Cynthia empowers constituencies as an allied attorney. She designed Justice Now with a governing board inclusive of people in prison. Recognizing her leadership development of imprisoned people, she was awarded a 2001 Ford Foundation Leadership for a Changing World Award. She was named a Top 30 Activist for Women’s Health by Women’s Health Activist Network.
Cynthia helped create the practice of compassionate release for people dying in prison, for which she was designated the 1997 Attorney to Whom California Can Be Most Grateful by California Law Business. Cynthia was awarded the 2010 Northeastern University School of Law a Gevelber Distinguished Lectureship on Public Interest Law. She currently teaches “Social Change Lawyering” at Golden Gate University School of Law.
Julie Jackson (’80)
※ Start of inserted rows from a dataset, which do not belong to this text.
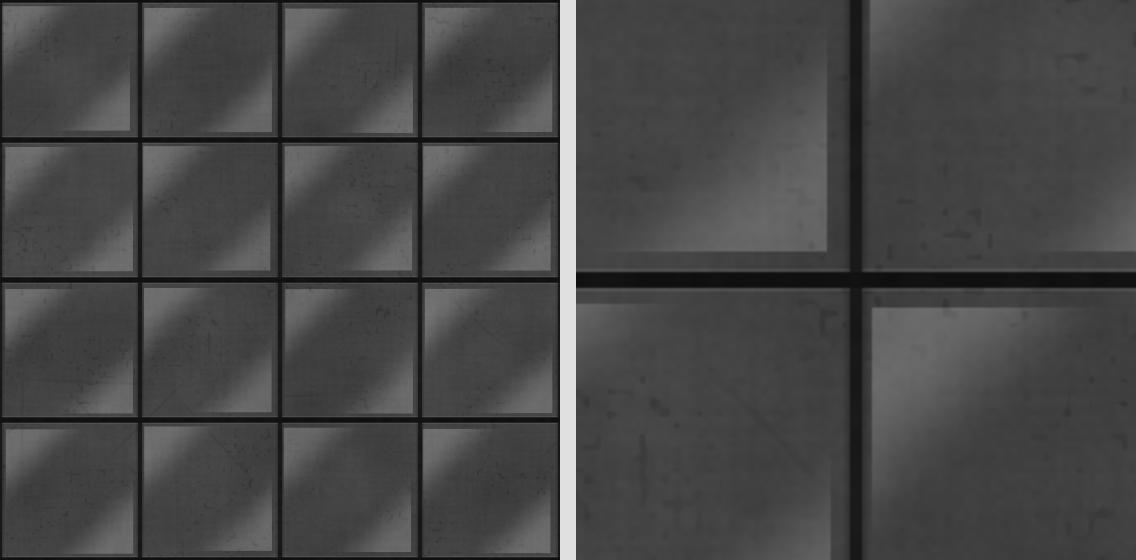
Left, the full canvas; right, a detail of the centre.
A three.js fragment shader for this pattern:

```glsl
// Dark glazed square tiles with diagonal corner gloss, black grooves and faint wear
#define TILES 4.0
#define BASE_GRAY 0.257
#define GLOSS_GAIN 0.165
#define GLOSS_SIZE vec2(0.911, 0.888)
#define GLOSS_OFFSET vec2(0.029, 0.055)
#define GLOSS_JITTER vec2(0.026, 0.024)
#define GLOSS_FADE vec2(0.19, 0.61)
#define GROOVE_HALF vec2(0.0145, 0.0185)
#define GROOVE_GRAY vec2(0.095, 0.065)
#define GRIME 0.05
#define SCRATCHES 14
#define EDGE 0.004

varying vec2 vUv;

float hash(vec2 p) {
  vec3 q = fract(vec3(p.xyx) * 0.1031);
  q += dot(q, q.yzx + 33.33);
  return fract((q.x + q.y) * q.z);
}

// Value noise on a whole number of cells, so it wraps at the canvas edge
float noise(vec2 uv, vec2 cells, float seed) {
  vec2 p = uv * cells;
  vec2 i = floor(p);
  vec2 f = fract(p);
  f = f * f * (3.0 - 2.0 * f);
  vec2 a = mod(i, cells) + seed;
  vec2 b = mod(i + 1.0, cells) + seed;
  return mix(mix(hash(a), hash(vec2(b.x, a.y)), f.x),
             mix(hash(vec2(a.x, b.y)), hash(b), f.x), f.y);
}

float fbm(vec2 uv, float cells, float seed) {
  float sum = 0.0;
  float gain = 0.5;
  for (int i = 0; i < 5; i++) {
    sum += gain * noise(uv, vec2(cells), seed);
    cells *= 2.0;
    gain *= 0.5;
    seed += 17.0;
  }
  return sum;
}

// Two opposite corner highlights inside a slightly shifted pane
float gloss(vec2 fromTopLeft, vec2 cell) {
  vec2 jitter = vec2(hash(cell + 3.7), hash(cell + 41.3)) - 0.5;
  vec2 q = fromTopLeft - GLOSS_OFFSET - GLOSS_JITTER * jitter;
  vec2 inside = smoothstep(-EDGE, EDGE, min(q, GLOSS_SIZE - q));
  float near = q.x + q.y;
  float far = GLOSS_SIZE.x + GLOSS_SIZE.y - near;
  float upper = 1.0 - smoothstep(GLOSS_FADE.x, GLOSS_FADE.y, near);
  float lower = 1.0 - smoothstep(GLOSS_FADE.x, GLOSS_FADE.y, far);
  return inside.x * inside.y * (upper + 0.92 * lower);
}

// Faint straight scuffs: diagonal, level or upright, wrapped around the canvas
float scratches(vec2 uv) {
  float sum = 0.0;
  for (int i = 0; i < SCRATCHES; i++) {
    float id = float(i);
    vec2 center = vec2(hash(vec2(id, 5.0)), hash(vec2(id, 23.0)));
    vec2 d = fract(uv - center + 0.5) - 0.5;
    float angle = 0.7854 * floor(4.0 * hash(vec2(id, 61.0)));
    angle += 0.12 * (hash(vec2(id, 83.0)) - 0.5);
    vec2 dir = vec2(cos(angle), sin(angle));
    float along = abs(dot(d, dir));
    float across = abs(dot(d, vec2(-dir.y, dir.x)));
    float reach = mix(0.04, 0.16, hash(vec2(id, 97.0)));
    sum += (1.0 - smoothstep(0.0005, 0.004, across))
         * (1.0 - smoothstep(0.3 * reach, reach, along));
  }
  return min(sum, 1.0) * (0.4 + 0.6 * noise(uv, vec2(48.0), 9.0));
}

// Cloudy stains, woven streaks, fine grain and dark specks
float wear(vec2 uv) {
  float clouds = fbm(uv, 8.0, 2.0) - 0.48;
  float weave = noise(uv, vec2(180.0, 16.0), 31.0) + noise(uv, vec2(16.0, 180.0), 57.0) - 1.0;
  float grain = noise(uv, vec2(256.0), 71.0) - 0.5;
  float specks = smoothstep(0.74, 0.95, noise(uv, vec2(150.0), 101.0))
               * smoothstep(0.35, 0.75, noise(uv, vec2(14.0), 131.0));
  return 1.6 * clouds + 0.22 * weave + 0.3 * grain - 0.7 * specks - 0.5 * scratches(uv);
}

void main() {
  vec2 p = vUv * TILES;
  vec2 cell = mod(floor(p), TILES);
  vec2 f = fract(p);
  vec2 border = min(f, 1.0 - f);

  // Glazed face
  float gray = BASE_GRAY + 0.012 * (hash(cell + 77.0) - 0.5);
  gray += GLOSS_GAIN * gloss(vec2(f.x, 1.0 - f.y), cell);
  gray += GRIME * wear(vUv);

  // Shaded sides and thin pale rims beside the grooves
  gray *= mix(0.8, 1.0, smoothstep(GROOVE_HALF.x, 0.036, border.x));
  gray += 0.05 * (1.0 - smoothstep(0.002, 0.006, abs(border.y - GROOVE_HALF.y - 0.005)));

  // Grooves, the level ones darker and wider
  vec2 groove = 1.0 - smoothstep(GROOVE_HALF - EDGE, GROOVE_HALF + EDGE, border);
  float dust = 0.02 * (noise(vUv, vec2(96.0), 151.0) - 0.5);
  gray = mix(gray, GROOVE_GRAY.x + dust, groove.x);
  gray = mix(gray, GROOVE_GRAY.y + dust, groove.y);

  gl_FragColor = vec4(vec3(gray), 1.0);
}
```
Upon joining Tulane Law School in 1988, Julie Jackson accepted the opportunity to make Tulane the first law school in the nation to insure that all its students recognize the range of legal problems facing the under-served and respond to the need. Under the first mandatory pro bono program, all students provide legal assistance to those who otherwise could not afford it. Law students under her supervision have now contributed more than 225,000 pro bono hours. Most rewarding for her is being told by her students that their pro bono work was the most fulfilling part of their law school career, and that they intend to continue pro bono long after graduation. Not only in New Orleans, but around the globe her students make a difference by assisting attorneys and under-resourced organizations in addressing a range of needs, including domestic abuse, discrimination, human rights violations, home foreclosures, disaster recovery, and much more.
In addition to the pro bono program, she oversees the public service externship program. She teaches alternative dispute resolution, has served as a volunteer community mediator and implemented a small claims court arbitration program. Before attending HLS, she worked as a probation officer, where she first observed the dearth of legal assistance available to a large segment of the clientele. Following graduation from Harvard Law School she practiced labor and employment law before coming to Tulane.